== INFORMATION SHOWN ==

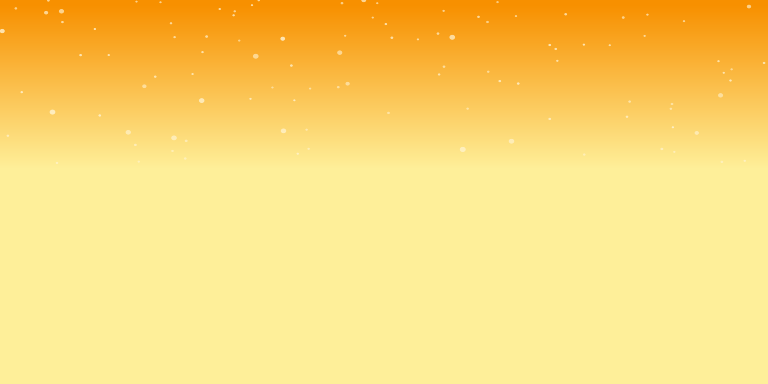
A Shadertoy shader for this background:

```glsl
// Draws an amber sky fading to pale yellow, sprinkled with small cream flecks.

// Three pseudo-random values in 0..1 from one number
vec3 hash3(float n) {
    vec3 q = fract(vec3(n) * vec3(0.1031, 0.1030, 0.0973));
    q += dot(q, q.yzx + 33.33);
    return fract((q.xxy + q.yzz) * q.zyx);
}

// Coverage of a slightly flattened fleck centred at the origin
float fleck(vec2 offset, float radius, float pixel) {
    float d = length(offset * vec2(1.0, 1.15)) - radius;
    return 1.0 - smoothstep(-0.6 * pixel, 0.6 * pixel, d);
}

void mainImage(out vec4 fragColor, in vec2 fragCoord) {
    // Units of canvas height; depth is measured down from the top edge
    float pixel = 1.0 / iResolution.y;
    vec2 p = fragCoord * pixel;
    float aspect = iResolution.x * pixel;
    float depth = 1.0 - p.y;

    // Sky: a linear fade over the upper part, flat below
    vec3 amber = vec3(0.97, 0.565, 0.0);
    vec3 paleYellow = vec3(0.996, 0.937, 0.6);
    vec3 color = mix(amber, paleYellow, clamp((depth - 0.015) / 0.425, 0.0, 1.0));

    // Flecks: denser towards the top, about one in five large
    vec3 cream = vec3(1.0, 0.96, 0.84);
    if (depth < 0.46) {
        for (int i = 0; i < 104; i++) {
            vec3 place = hash3(float(i) + 17.0);
            vec3 look = hash3(float(i) + 311.0);
            vec2 center = vec2(place.x * aspect, 1.0 - 0.43 * pow(place.y, 1.35));
            float radius = mix(0.0028, 0.0037, look.x);
            radius += step(0.8, look.y) * mix(0.0018, 0.0045, look.z);
            float opacity = mix(0.55, 0.8, place.z);
            color = mix(color, cream, opacity * fleck(p - center, radius, pixel));
        }
    }

    fragColor = vec4(color, 1.0);
}
```
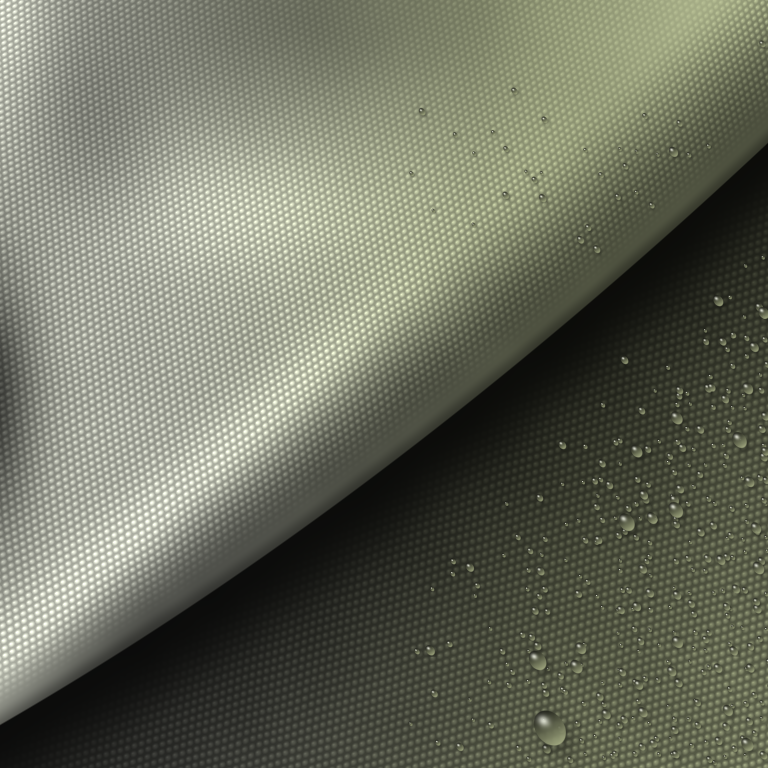
Reproduce this texture procedurally as a WebGL 2 fragment shader.

```glsl
#version 300 es
precision highp float;
// Olive woven cloth: a bright rolled fold lies over a dark, wet lower sheet.
// Distance to the fold line drives the shading; soft blobs add folds of light,
// staggered bumps make the weave, and hashed grid cells scatter the droplets.

#define WEAVE_PITCH vec2(0.0106, 0.0090)
#define LOWER_PITCH 0.0104
#define WEAVE_DEPTH 0.37
#define LOWER_DEPTH 0.42
#define LIP_SHADE 0.31
#define SHADOW_SHADE 0.045
#define DROP_CELL 0.024
#define GREY_TINT vec3(1.0, 1.015, 0.945)
#define OLIVE_TINT vec3(1.0, 1.045, 0.81)

uniform vec2 u_resolution;
out vec4 fragColor;

vec4 hash4(vec2 cell) {
  vec4 h = fract(cell.xyxy * vec4(0.1031, 0.1030, 0.0973, 0.1099));
  h += dot(h, h.wzxy + 33.33);
  return fract((h.xxyz + h.yzzw) * h.zywx);
}

float gradientNoise(vec2 p) {
  vec2 cell = floor(p), f = p - cell, w = f * f * (3.0 - 2.0 * f);
  vec4 corner;
  for (int i = 0; i < 4; i++) {
    vec2 o = vec2(i & 1, i >> 1);
    corner[i] = dot(hash4(cell + o).xy * 2.0 - 1.0, f - o);
  }
  return mix(mix(corner.x, corner.y, w.x), mix(corner.z, corner.w, w.x), w.y);
}

float blob(vec2 p, vec2 centre, vec2 size) {
  vec2 q = (p - centre) / size;
  return exp(-dot(q, q));
}

// Approximate signed distance to the fold: positive on the upper cloth
float foldDistance(vec2 p) {
  return 0.8 * (p.y - 0.056 - 0.758 * p.x + 0.18 * p.x * (1.0 - p.x));
}

// Staggered thread bumps, slanted a little, roughly zero mean
float weave(vec2 q) {
  q.x += 0.5 * mod(floor(q.y), 2.0);
  vec2 f = fract(q) - 0.5;
  float bump = 1.0 - smoothstep(0.08, 0.54, length(vec2(0.92 * f.x - 0.2 * f.y, f.y)));
  float glint = blob(f, vec2(-0.08, 0.12), vec2(0.18, 0.14));
  return bump + 0.5 * glint - 0.42;
}

vec3 upperCloth(vec2 p, float d, float mottle) {
  // Broad light: dark lip, bright shoulder, then soft hollows
  float shoulder = 0.02 + 0.24 * p.x - 0.14 * p.x * p.x;
  float width = 0.045 + 0.05 * p.x;
  float rise = smoothstep(shoulder - width, shoulder + width, d);
  float light = 0.675 - 0.075 * p.x;
  light += 0.13 * blob(vec2(d), vec2(shoulder + 0.055), vec2(0.07))
         * (1.0 - smoothstep(0.35, 0.62, p.x));
  light += 0.12 * blob(p, vec2(0.31, 0.725), vec2(0.17, 0.085));
  light += 0.17 * blob(p, vec2(0.0, 1.0), vec2(0.07, 0.16));
  light += 0.09 * blob(p, vec2(1.0, 0.98), vec2(0.22, 0.10));
  light -= 0.22 * blob(p, vec2(0.39, 0.99), vec2(0.32, 0.15));
  light -= 0.13 * blob(p, vec2(0.11, 0.82), vec2(0.10, 0.13));
  light -= 0.45 * blob(p, vec2(-0.02, 0.48), vec2(0.065, 0.18));
  float lip = LIP_SHADE + 0.08 * (1.0 - smoothstep(0.0, 0.2, p.x));
  lip *= mix(0.7, 1.0, smoothstep(0.0, 0.02, d));
  light = mix(lip, light, rise) + 0.02 * mottle;

  // Threads follow the fold, crowd as they turn under and shrink with depth
  float along = dot(p, vec2(0.8, 0.6)) * (1.0 + 0.12 * p.y) + 0.003 * mottle;
  float across = d + 0.3 * d * d - 0.02 * exp(-d / 0.04) + 0.003 * mottle;
  float depth = WEAVE_DEPTH * smoothstep(0.015, 0.075, d);
  depth *= 1.0 - 0.65 * blob(p, vec2(0.52, 1.0), vec2(0.34, 0.22));
  depth *= 1.0 - 0.8 * smoothstep(0.6, 0.95, p.x) * smoothstep(0.12, 0.22, d);
  light *= 1.0 + depth * weave(vec2(along, across) / WEAVE_PITCH);
  float olive = smoothstep(0.15, 0.85, p.x + 0.2 * (p.y - 0.5));
  return light * mix(GREY_TINT, OLIVE_TINT, olive);
}

vec3 lowerCloth(vec2 p, float below, float mottle) {
  float light = SHADOW_SHADE + 0.49 * (1.0 - exp(-2.5 * below)) * smoothstep(-0.01, 0.11, below);
  light *= 1.0 + 0.08 * mottle;
  vec2 thread = vec2(p.x + 0.38 * p.y, p.y - 0.32 * p.x) + 0.003 * mottle;
  light *= 1.0 + LOWER_DEPTH * smoothstep(0.01, 0.12, below) * weave(thread / LOWER_PITCH);
  return light * mix(GREY_TINT, OLIVE_TINT, smoothstep(0.15, 0.8, p.x));
}

// Contact shadow, lens-like body and a small highlight
void addDrop(inout vec3 colour, vec2 p, vec2 centre, float radius) {
  vec2 q = (p - centre) / radius;
  q = vec2(q.x + 0.25 * q.y, q.y * 0.88);
  float soft = 1.5 / (radius * u_resolution.y);
  float body = 1.0 - smoothstep(1.0 - soft * 0.5, 1.0 + soft * 0.5, length(q));
  colour *= 1.0 - 0.4 * blob(q, vec2(0.25, -0.4), vec2(1.0));
  vec3 lens = vec3(0.44, 0.46, 0.35) * (0.85 + 0.8 * dot(q, vec2(0.35, -0.75)));
  lens += 0.65 * blob(q, vec2(-0.3, 0.42), vec2(0.36, 0.30));
  colour = mix(colour, lens, 0.9 * body);
}

void main() {
  vec2 p = gl_FragCoord.xy / u_resolution;
  float d = foldDistance(p);
  float mottle = gradientNoise(p * 9.0) + 0.5 * gradientNoise(p * 23.0);
  float edge = 1.0 / u_resolution.y;
  vec3 colour = mix(lowerCloth(p, max(-d, 0.0), mottle),
                    upperCloth(p, max(d, 0.0), mottle), smoothstep(-edge, edge, d));

  // Scattered droplets, each layer on a coarser grid
  for (int layer = 0; layer < 3; layer++) {
    float size = DROP_CELL * (1.0 + 0.5 * float(layer));
    vec2 cell = floor(p / size);
    vec4 h = hash4(cell + 17.0 * float(layer + 1));
    vec2 centre = (cell + 0.22 + 0.56 * h.xy) * size;
    float cd = foldDistance(centre);
    float density = 0.75 * smoothstep(0.45, 0.95, centre.x) * smoothstep(0.07, 0.22, -cd)
                  + 0.4 * blob(centre, vec2(0.74, 0.78), vec2(0.13, 0.08)) * step(0.04, cd);
    if (h.w < density) addDrop(colour, p, centre, size * mix(0.09, 0.16, h.z * h.z));
  }
  // Larger beads: centre and radius
  vec3 beads[5] = vec3[5](vec3(0.716, 0.052, 0.020), vec3(0.70, 0.14, 0.011),
    vec3(0.816, 0.32, 0.010), vec3(0.88, 0.336, 0.009), vec3(0.963, 0.427, 0.009));
  for (int i = 0; i < 5; i++) addDrop(colour, p, beads[i].xy, beads[i].z);

  fragColor = vec4(clamp(colour, 0.0, 1.0), 1.0);
}
```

===

== ASSIGNMENT ==
If a line in the records contains the string "size", copy it out.

== ANSWER BELOW ==
float blob(vec2 p, vec2 centre, vec2 size) {
  vec2 q = (p - centre) / size;
    float size = DROP_CELL * (1.0 + 0.5 * float(layer));
    vec2 cell = floor(p / size);
    vec2 centre = (cell + 0.22 + 0.56 * h.xy) * size;
    if (h.w < density) addDrop(colour, p, centre, size * mix(0.09, 0.16, h.z * h.z));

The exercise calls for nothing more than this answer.